Adolfo Ramirez-Zamora, MD: Thank you for that. Now that I have you on that topic, would you also comment a little on what’s the burden and the impairment on quality of life in advanced Parkinson disease? What would be important to recognize in that timeline, when patients are having significant impairment, so we can adjust therapies or start thinking about advanced therapies?
Aristide Merola, MD, PhD: Sure. Yes, it’s true that we started defining Parkinson disease back in the day based on the objective science that we as neurologists could perceive, for instance, unilateral disease, bilateral disease, severity of motor symptoms. But right now, we are moving toward the direction in which it’s a matter of a patient’s perspective. It’s becoming more important to analyze quality of life. It doesn’t really matter how much a therapy makes us doctors happy; it’s more important how much this therapy has an impact on the patient’s quality of life. Defining quality of life in Parkinson disease is not easy. There are multiple ways to approach it, multiple lines that need to be checked. We’re talking about mobility, independence in activities of daily living, emotional well-being, the stigma associated with the disease, social support, and cognitive impairment. The quality-of-life scales for Parkinson disease need to be multidimensional and analyze all of these different aspects.

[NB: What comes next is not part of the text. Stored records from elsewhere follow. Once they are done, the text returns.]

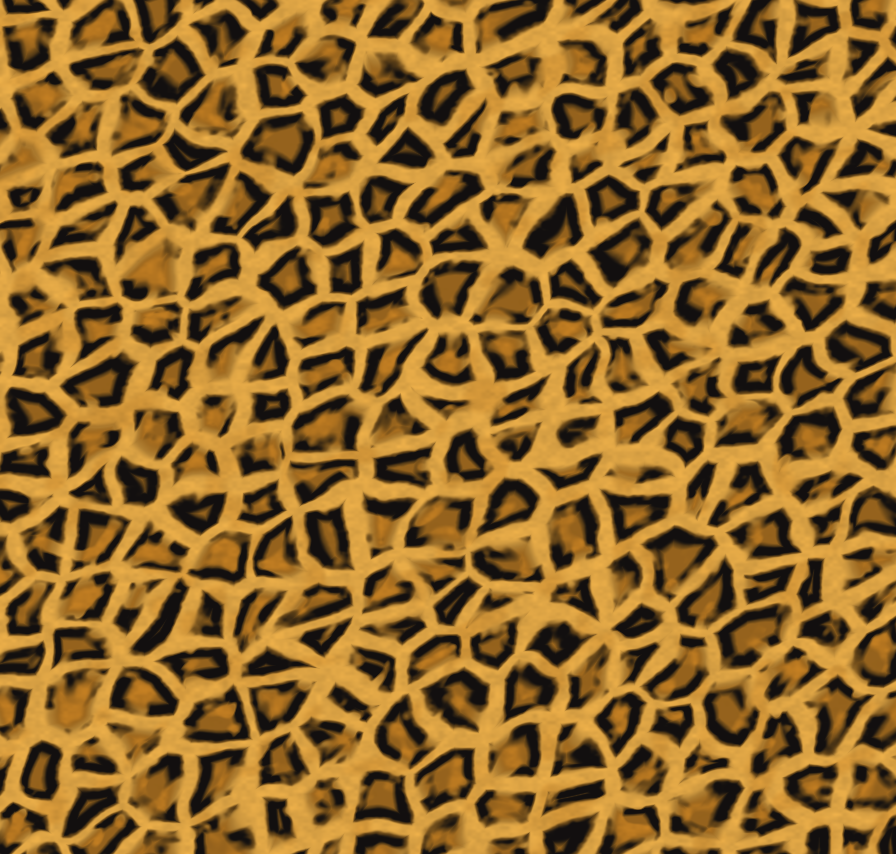
Reproduce this texture procedurally as a Shadertoy shader.

```glsl
// Leopard fur: broken dark rosettes with tawny centres on soft golden hair.

const vec3 GOLD  = vec3(0.87, 0.645, 0.27);
const vec3 TAWNY = vec3(0.74, 0.48, 0.13);
const vec3 BROWN = vec3(0.38, 0.26, 0.09);
const vec3 BLACK = vec3(0.07, 0.06, 0.06);

const vec2  ROSETTES = vec2(14.2, 16.4); // cells per canvas height
const float TILT = 0.24;                 // rows climb to the right

float hash12(vec2 p) {
    vec3 q = fract(vec3(p.xyx) * 0.1031);
    q += dot(q, q.yzx + 33.33);
    return fract((q.x + q.y) * q.z);
}

vec2 hash22(vec2 p) {
    vec3 q = fract(vec3(p.xyx) * vec3(0.1031, 0.1030, 0.0973));
    q += dot(q, q.yzx + 33.33);
    return fract((q.xx + q.yz) * q.zy);
}

float valueNoise(vec2 p) {
    vec2 cell = floor(p), f = fract(p);
    f = f * f * (3.0 - 2.0 * f);
    float low  = mix(hash12(cell), hash12(cell + vec2(1, 0)), f.x);
    float high = mix(hash12(cell + vec2(0, 1)), hash12(cell + vec2(1, 1)), f.x);
    return mix(low, high, f.y);
}

vec2 cellOffset(vec2 cell, float jitter) {
    return 0.5 + jitter * (hash22(cell) - 0.5);
}

// Distance from p to the nearest border of its Voronoi cell
float borderDistance(vec2 p, float jitter) {
    vec2 base = floor(p), f = fract(p);
    vec2 nearest = vec2(0.0), home = vec2(0.0);
    float best = 1e3;
    for (int y = -1; y <= 1; y++)
    for (int x = -1; x <= 1; x++) {
        vec2 g = vec2(x, y);
        vec2 r = g + cellOffset(base + g, jitter) - f;
        if (dot(r, r) < best) {
            best = dot(r, r);
            nearest = r;
            home = g;
        }
    }
    float border = 1e3;
    for (int y = -2; y <= 2; y++)
    for (int x = -2; x <= 2; x++) {
        if (x == 0 && y == 0) continue;
        vec2 g = home + vec2(x, y);
        vec2 r = g + cellOffset(base + g, jitter) - f;
        border = min(border, dot(0.5 * (nearest + r), normalize(r - nearest)));
    }
    return border;
}

// Ring that fades in from the cell border and out towards its centre
float ring(float d, float outer, float inner, float softness) {
    float rise = smoothstep(outer - softness, outer + softness, d);
    float fall = smoothstep(inner - softness, inner + softness, d);
    return rise * (1.0 - 0.75 * fall);
}

// Splits the rings into separate blots
float blots(vec2 p, float scale) {
    p = mat2(0.88, 0.47, -0.47, 0.88) * p * scale;
    float n = 0.75 * valueNoise(p + 41.0) + 0.25 * valueNoise(p * 2.1 + 7.0);
    return smoothstep(0.27, 0.56, n);
}

// Fine hair, slightly longer along x
float hair(vec2 uv, float scale) {
    vec2 p = uv * scale * vec2(0.7, 1.0);
    return 0.6 * valueNoise(p) + 0.4 * valueNoise(p * 2.0 + 19.0) - 0.5;
}

vec3 pelt(vec3 ground, float darkness) {
    vec3 shade = mix(ground, BROWN, smoothstep(0.0, 0.55, darkness));
    return mix(shade, BLACK, smoothstep(0.45, 0.95, darkness));
}

void mainImage(out vec4 fragColor, in vec2 fragCoord) {
    vec2 uv = fragCoord / iResolution.y;
    float fur = hair(uv, 130.0);

    // Tilted, gently warped rosette coordinates
    vec2 p = vec2(uv.x, uv.y - TILT * uv.x) * ROSETTES + 20.0;
    p += 0.3 * (vec2(valueNoise(p * 1.6), valueNoise(p * 1.6 + 57.0)) - 0.5);

    // Uneven cell borders let some neighbours join
    float d = borderDistance(p, 0.8);
    d += 0.12 * (valueNoise(p * 1.3 + 83.0) - 0.5) + 0.035 * fur;

    float darkness = ring(d, 0.135, 0.34, 0.075) * mix(0.22, 1.0, blots(p, 3.4));
    darkness = clamp(darkness * (1.0 + 0.25 * fur), 0.0, 1.0);

    // Tawny rosette centres and faint patches in the ground
    float patches = smoothstep(0.55, 0.9, valueNoise(p * 2.3 + 11.0));
    float tawny = max(smoothstep(0.16, 0.32, d), 0.35 * patches);
    vec3 ground = mix(GOLD, TAWNY, tawny) * (1.0 + 0.16 * fur);

    fragColor = vec4(pelt(ground, darkness), 1.0);
}
```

Adolfo Ramirez-Zamora, MD: That’s great, that’s a good point. I can think of a couple of instances where I’m staffing the resident clinic for patients with Parkinson disease, and the resident will come and say, “What do you think, do you want to make a change to the levodopa? The UPDRS Part III [Unified Parkinson's Disease Rating Scale, Part III—Assessment Variables] is about 25, he looks kind of Parkinsonian, he seems very slow, so I think we need to increase the dose.” Then when you ask the patient how they are doing with their Parkinson disease, they say, “I’m doing great, doctor. I have no problems, no [adverse] effects, so why do you want to give me more medication?” Michael, would you comment a little on that and how you decide on making adjustments and adjusting therapy based on the feedback you get about quality of life?
Michael J. Soileau, MD: I think your example is very well said. That’s why we can’t treat a number, we have to treat the patient in front of us, right? I think that’s something we learn deep in the days of medical school, and we have to remember that when we’re treating Parkinson disease. There’s an art to the treatment of Parkinson disease, and it’s just as much an art as a science. I get asked often by our patients, “Do you think I need to start a medicine now,” even early in the course, and I’ve noticed after several years of seeing these patients that they tend to look at other people or other perceptions of Parkinson disease and they compare themselves to those folks. They have a picture in their mind of what a person with Parkinson looks like, and it’s usually not them, it’s usually someone far more advanced. So, they’re like, “Well, I’m not really that bad, so I don’t need to take something.” And my comment to them is always to try not to compare yourself to everyone around you. That’s the cool part of our job, but yet the challenging part of our job, is every single patient is completely different. The recipe is completely different for that patient.
I also remind them that sometimes you don’t realize what’s broken until it’s fixed, and sometimes they may not realize there’s an issue until you are able to treat that. For example, it’s very common for us to see neck pain, shoulder pain, back pain, even after operations have been done and the pain is still there, and then someone astute figures out, oh, they may have a tremor, or they have micrographia, small handwriting, no sense of smell. “I wonder if you have Parkinson disease?” They get a whiff of levodopa, and all of a sudden all of that pain is gone. I think that goes back to your comment on quality of life. Sometimes you don’t realize what’s broken until it’s fixed. So, I try to encourage our patients [to believe that] if there is an issue, even a small one, we should try to treat it as long as the benefit outweighs the risk there. Also, our understanding of Parkinson disease, how dopamine works, has evolved quite a bit in the last several years. So, we also have to catch up and continue on that line of thinking so that we can start treatment when indicated rather than delaying, which ultimately we know through data affects the quality of life, even 10 years later.
Adolfo Ramirez-Zamora, MD: Thank you all for watching this NeurologyLive® Peer Exchange, and if you enjoyed the content, please subscribe to our e-newsletter to receive upcoming Peer Exchanges and other great content right in your inbox. Thank you so much.
Transcript Edited for Clarity